One of my life lessons learned very early was that change is a force to embrace and not resist. Jobs were lost and gained, and careers continue to ebb and flow. I have experienced much in this existence that continues to be filled with wonders. When the news of an epidemic became life within a pandemic, I knew that humanity took another global shift not unlike those embedded in my youthful memories of a world emerging from a global war where nuclear bombs were used. I reflected on the books by futurist Alvin Toffler.
We are living through the fog of change on a global scale that academics will build careers upon through publishing research of minutia, business authors will publish their notions, and marketers will coin phrases to to help package goods and services. AGL clients who are experiencing growth and success through the pandemic are giving me pause for reflection on what is working.
Here's what I know. Well-designed websites for small businesses are effective windows into an enterprise, but pages must have features for immediate interaction such as contact forms and link buttons. Websites do not market themselves. Visitors must be enticed to go to selected pages where they might decide to explore other pages of a site. The best avenues to pages on a website are articles, photos and video on Facebook, LinkedIn and Google My Business. Other platforms like Instagram and Twitter help and all others are questionable! Email marketing campaigns through newsletters and bulletins are high on my list of tactics for small businesses to survive downturns in business and economic cycles and thrive. Content is used to populate social media pages and drive readers and listeners to selected corporate website pages where they can interact with key contacts. I remain undecided about the value of online advertisements. Facebook ads are inexpensive and easy to launch, but substantial conversion to sales or action of some kind is debateable. But, ads do so much more. They give detail about audiences and traffic driven to websites, and that is a good thing. Buy and sell sites for small businesses in small local markets, especially on Facebook, work very well.
Placing fences around generations
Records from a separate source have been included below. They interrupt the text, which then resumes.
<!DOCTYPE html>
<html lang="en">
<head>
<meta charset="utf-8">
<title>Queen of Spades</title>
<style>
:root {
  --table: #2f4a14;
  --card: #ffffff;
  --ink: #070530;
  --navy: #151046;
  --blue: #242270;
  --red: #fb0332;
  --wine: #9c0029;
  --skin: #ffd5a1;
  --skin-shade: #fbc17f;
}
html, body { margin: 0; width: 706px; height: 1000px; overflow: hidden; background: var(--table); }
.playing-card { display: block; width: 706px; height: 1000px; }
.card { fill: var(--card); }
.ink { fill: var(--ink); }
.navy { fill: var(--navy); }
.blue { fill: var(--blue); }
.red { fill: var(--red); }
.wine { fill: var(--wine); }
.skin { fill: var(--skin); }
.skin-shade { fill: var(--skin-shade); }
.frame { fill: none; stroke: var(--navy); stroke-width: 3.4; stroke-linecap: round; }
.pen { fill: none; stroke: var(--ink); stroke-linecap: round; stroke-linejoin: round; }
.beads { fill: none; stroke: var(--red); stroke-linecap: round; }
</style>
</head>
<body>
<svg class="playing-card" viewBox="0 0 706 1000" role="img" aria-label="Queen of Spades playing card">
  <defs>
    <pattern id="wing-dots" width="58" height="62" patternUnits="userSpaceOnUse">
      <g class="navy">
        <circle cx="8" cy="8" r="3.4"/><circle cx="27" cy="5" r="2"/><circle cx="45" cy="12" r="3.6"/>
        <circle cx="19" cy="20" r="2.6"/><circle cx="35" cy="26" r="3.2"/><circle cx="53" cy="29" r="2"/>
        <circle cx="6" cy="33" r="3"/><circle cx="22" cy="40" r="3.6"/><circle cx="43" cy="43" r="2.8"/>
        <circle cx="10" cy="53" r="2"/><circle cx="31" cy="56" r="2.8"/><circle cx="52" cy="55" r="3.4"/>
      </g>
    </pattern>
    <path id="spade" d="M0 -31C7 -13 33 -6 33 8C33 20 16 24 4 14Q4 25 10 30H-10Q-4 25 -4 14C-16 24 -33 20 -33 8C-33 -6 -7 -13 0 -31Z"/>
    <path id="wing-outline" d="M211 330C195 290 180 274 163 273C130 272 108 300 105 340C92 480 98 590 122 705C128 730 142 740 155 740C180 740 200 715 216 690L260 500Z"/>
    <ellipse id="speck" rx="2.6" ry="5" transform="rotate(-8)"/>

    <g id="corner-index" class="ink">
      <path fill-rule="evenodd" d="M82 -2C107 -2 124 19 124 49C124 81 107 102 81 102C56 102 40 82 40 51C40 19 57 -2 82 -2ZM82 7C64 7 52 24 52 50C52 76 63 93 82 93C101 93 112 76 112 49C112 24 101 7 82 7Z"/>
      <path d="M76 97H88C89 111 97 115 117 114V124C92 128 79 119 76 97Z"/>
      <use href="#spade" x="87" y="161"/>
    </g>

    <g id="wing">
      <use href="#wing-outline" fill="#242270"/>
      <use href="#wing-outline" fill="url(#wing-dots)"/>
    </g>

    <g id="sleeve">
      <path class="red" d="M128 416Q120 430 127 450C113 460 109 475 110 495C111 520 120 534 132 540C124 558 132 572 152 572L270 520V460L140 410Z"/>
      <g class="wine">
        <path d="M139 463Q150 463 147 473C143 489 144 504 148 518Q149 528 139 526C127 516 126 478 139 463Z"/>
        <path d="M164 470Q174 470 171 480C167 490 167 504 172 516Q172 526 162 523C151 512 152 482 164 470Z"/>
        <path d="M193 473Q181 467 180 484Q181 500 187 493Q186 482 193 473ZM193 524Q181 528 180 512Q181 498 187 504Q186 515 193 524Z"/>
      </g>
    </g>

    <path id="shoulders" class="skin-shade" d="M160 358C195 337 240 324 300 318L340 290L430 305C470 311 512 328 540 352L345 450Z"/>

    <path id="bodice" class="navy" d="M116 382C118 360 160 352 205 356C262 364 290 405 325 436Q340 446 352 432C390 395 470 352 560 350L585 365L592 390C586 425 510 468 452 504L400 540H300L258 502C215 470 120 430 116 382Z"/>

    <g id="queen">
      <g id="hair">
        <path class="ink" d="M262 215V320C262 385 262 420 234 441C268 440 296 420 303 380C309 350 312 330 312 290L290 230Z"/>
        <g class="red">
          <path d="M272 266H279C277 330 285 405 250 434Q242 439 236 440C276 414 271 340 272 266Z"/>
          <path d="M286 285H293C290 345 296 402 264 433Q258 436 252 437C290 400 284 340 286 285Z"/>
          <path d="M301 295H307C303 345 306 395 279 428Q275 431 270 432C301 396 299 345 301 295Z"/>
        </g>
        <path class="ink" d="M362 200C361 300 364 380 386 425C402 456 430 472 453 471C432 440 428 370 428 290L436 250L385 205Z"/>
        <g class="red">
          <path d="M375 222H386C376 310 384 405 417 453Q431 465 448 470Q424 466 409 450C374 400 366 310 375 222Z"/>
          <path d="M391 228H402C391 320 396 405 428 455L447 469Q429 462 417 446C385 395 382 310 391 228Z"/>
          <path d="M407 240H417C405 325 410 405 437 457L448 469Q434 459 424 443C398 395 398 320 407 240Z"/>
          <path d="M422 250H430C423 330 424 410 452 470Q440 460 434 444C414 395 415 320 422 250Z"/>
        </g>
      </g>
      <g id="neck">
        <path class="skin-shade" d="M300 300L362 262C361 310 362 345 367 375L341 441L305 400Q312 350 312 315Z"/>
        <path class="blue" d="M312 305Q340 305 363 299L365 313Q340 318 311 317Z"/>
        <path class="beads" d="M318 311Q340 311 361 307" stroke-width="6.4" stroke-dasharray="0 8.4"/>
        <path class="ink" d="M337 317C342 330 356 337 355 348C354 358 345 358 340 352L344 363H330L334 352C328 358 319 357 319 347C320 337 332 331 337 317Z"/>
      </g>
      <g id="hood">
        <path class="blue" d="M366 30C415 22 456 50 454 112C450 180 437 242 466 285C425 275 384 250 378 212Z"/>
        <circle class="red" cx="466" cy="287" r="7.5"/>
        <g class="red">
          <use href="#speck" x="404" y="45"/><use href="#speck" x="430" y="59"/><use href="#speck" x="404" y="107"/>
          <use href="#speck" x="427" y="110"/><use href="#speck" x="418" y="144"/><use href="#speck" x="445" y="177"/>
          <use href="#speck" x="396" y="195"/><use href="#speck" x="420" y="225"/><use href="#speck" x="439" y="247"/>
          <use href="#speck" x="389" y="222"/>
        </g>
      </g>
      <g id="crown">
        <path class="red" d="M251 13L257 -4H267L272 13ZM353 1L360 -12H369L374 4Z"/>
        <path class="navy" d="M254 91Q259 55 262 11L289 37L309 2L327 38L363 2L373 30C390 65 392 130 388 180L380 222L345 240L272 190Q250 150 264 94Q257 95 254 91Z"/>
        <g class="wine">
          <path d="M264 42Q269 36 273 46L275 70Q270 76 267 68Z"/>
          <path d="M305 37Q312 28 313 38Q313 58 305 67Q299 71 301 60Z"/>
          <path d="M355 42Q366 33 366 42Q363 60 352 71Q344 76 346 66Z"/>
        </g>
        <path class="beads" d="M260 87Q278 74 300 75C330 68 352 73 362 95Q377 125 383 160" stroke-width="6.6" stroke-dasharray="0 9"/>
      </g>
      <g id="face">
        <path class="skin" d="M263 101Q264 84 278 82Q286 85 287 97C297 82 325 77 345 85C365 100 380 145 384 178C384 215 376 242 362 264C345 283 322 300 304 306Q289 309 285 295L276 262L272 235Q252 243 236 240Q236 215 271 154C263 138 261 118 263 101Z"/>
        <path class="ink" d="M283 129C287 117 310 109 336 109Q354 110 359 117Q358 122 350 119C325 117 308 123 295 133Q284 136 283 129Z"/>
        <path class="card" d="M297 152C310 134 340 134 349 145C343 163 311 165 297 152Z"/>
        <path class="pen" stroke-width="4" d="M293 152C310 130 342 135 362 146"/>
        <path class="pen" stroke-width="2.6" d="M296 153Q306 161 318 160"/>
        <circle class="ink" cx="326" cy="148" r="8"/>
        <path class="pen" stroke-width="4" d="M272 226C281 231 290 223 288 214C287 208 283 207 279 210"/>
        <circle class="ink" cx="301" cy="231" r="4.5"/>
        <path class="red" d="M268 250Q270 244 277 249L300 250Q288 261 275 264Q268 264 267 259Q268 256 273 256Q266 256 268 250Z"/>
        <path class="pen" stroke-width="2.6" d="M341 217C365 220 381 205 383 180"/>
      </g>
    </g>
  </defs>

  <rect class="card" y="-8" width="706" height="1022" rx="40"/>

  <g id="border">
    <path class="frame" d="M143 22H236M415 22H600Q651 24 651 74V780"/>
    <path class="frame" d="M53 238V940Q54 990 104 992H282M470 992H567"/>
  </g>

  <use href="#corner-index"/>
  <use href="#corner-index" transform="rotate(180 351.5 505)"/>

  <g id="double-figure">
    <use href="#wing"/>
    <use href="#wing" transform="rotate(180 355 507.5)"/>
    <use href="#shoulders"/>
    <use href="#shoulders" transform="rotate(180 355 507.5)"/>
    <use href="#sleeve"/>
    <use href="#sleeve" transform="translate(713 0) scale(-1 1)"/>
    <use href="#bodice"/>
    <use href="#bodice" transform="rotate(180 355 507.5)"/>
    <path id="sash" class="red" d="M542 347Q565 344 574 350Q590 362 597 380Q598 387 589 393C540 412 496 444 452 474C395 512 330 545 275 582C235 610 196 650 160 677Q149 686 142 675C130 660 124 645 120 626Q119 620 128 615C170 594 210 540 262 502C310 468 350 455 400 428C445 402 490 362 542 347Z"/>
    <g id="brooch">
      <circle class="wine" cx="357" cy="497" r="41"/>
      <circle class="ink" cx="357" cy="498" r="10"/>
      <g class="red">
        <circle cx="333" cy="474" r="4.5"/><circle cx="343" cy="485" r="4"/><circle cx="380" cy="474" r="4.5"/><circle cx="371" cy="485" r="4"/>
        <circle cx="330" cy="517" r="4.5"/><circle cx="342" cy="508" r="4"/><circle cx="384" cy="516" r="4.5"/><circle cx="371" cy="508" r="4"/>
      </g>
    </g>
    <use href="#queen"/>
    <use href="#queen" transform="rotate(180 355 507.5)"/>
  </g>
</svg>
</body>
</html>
I am an advocate of understanding human behavior through culture, geography, demographics, and generational values and experiences to form tactics and strategy in marketing. For years, I placed too much faith in applying the widely-held notions of differences between Baby Boomers, Generation X, Generation Y (Millennials), and now Gen Z (iGens). I had set aside what I learned decades ago in university about how geography and culture among other things affect human behavior (use of Earth's resources). I embraced the infographics, explainer-boards, video, and endless articles about the persona of the generations that were neatly boxed and wrapped, and tied with a ribbon. I fell for the intellectual babblegab hook, line, and sinker. Yes, indeed, there are differences and social media networks with their algorithms and metrics generate very useful information about the generations, and so does learned research at universities and colleges if you take the time to read. The information, however, is most useful for North American markets and places of Europe where World War II spawned the first of the visible generations - Baby Boomers. A generation is not that easy to define when child bearing ages in all places on Earth and life expectancy and many other factors affecting birth and death vary. In North America we package the generations and marketers are making mistakes.
Online and In-Person Events
The COVID-19 pandemic has opened a new era of events, conferences, trade shows, and exhibits where attendees will have expectations of participating online or in person. Hybrid events have arrived in spades. When I was executive director of the Canadian Institute of Marketing, I began hybrid annual meetings about 10 years ago to accommodate members and guests who wanted to attend in person and those who lived in other countries who wanted to participate in the business meeting and educational presentations. When the economic downturn of the early 2000s happened, I was an executive director and held the first online annual meeting of the Canadian Concrete Pipe Association because travel to participate in a 90-minute event and a day of presentations with all the expenses of travel and event planning could not be justified. This year, I have represented clients at online exhibits and conferences using newly-created platforms that accommodate "virtual" conferences and exhibits. These platforms are here to stay and the future is a blend of online and in-person events. It is important for marketers to find ways of economizing budgets that provide an experience that has value to people attending online and off.
Marketing is a bucket of skills, experience, knowledge and credentials held by a person to help sell something. In this digital world, clients of consulting marketers are demonstrating what works best. My experience suggests that online promotion, understanding the generations affecting markets, and the shift to hybrid events are marketing tactics that can benefit small businesses in an economy recovering from the pandemic.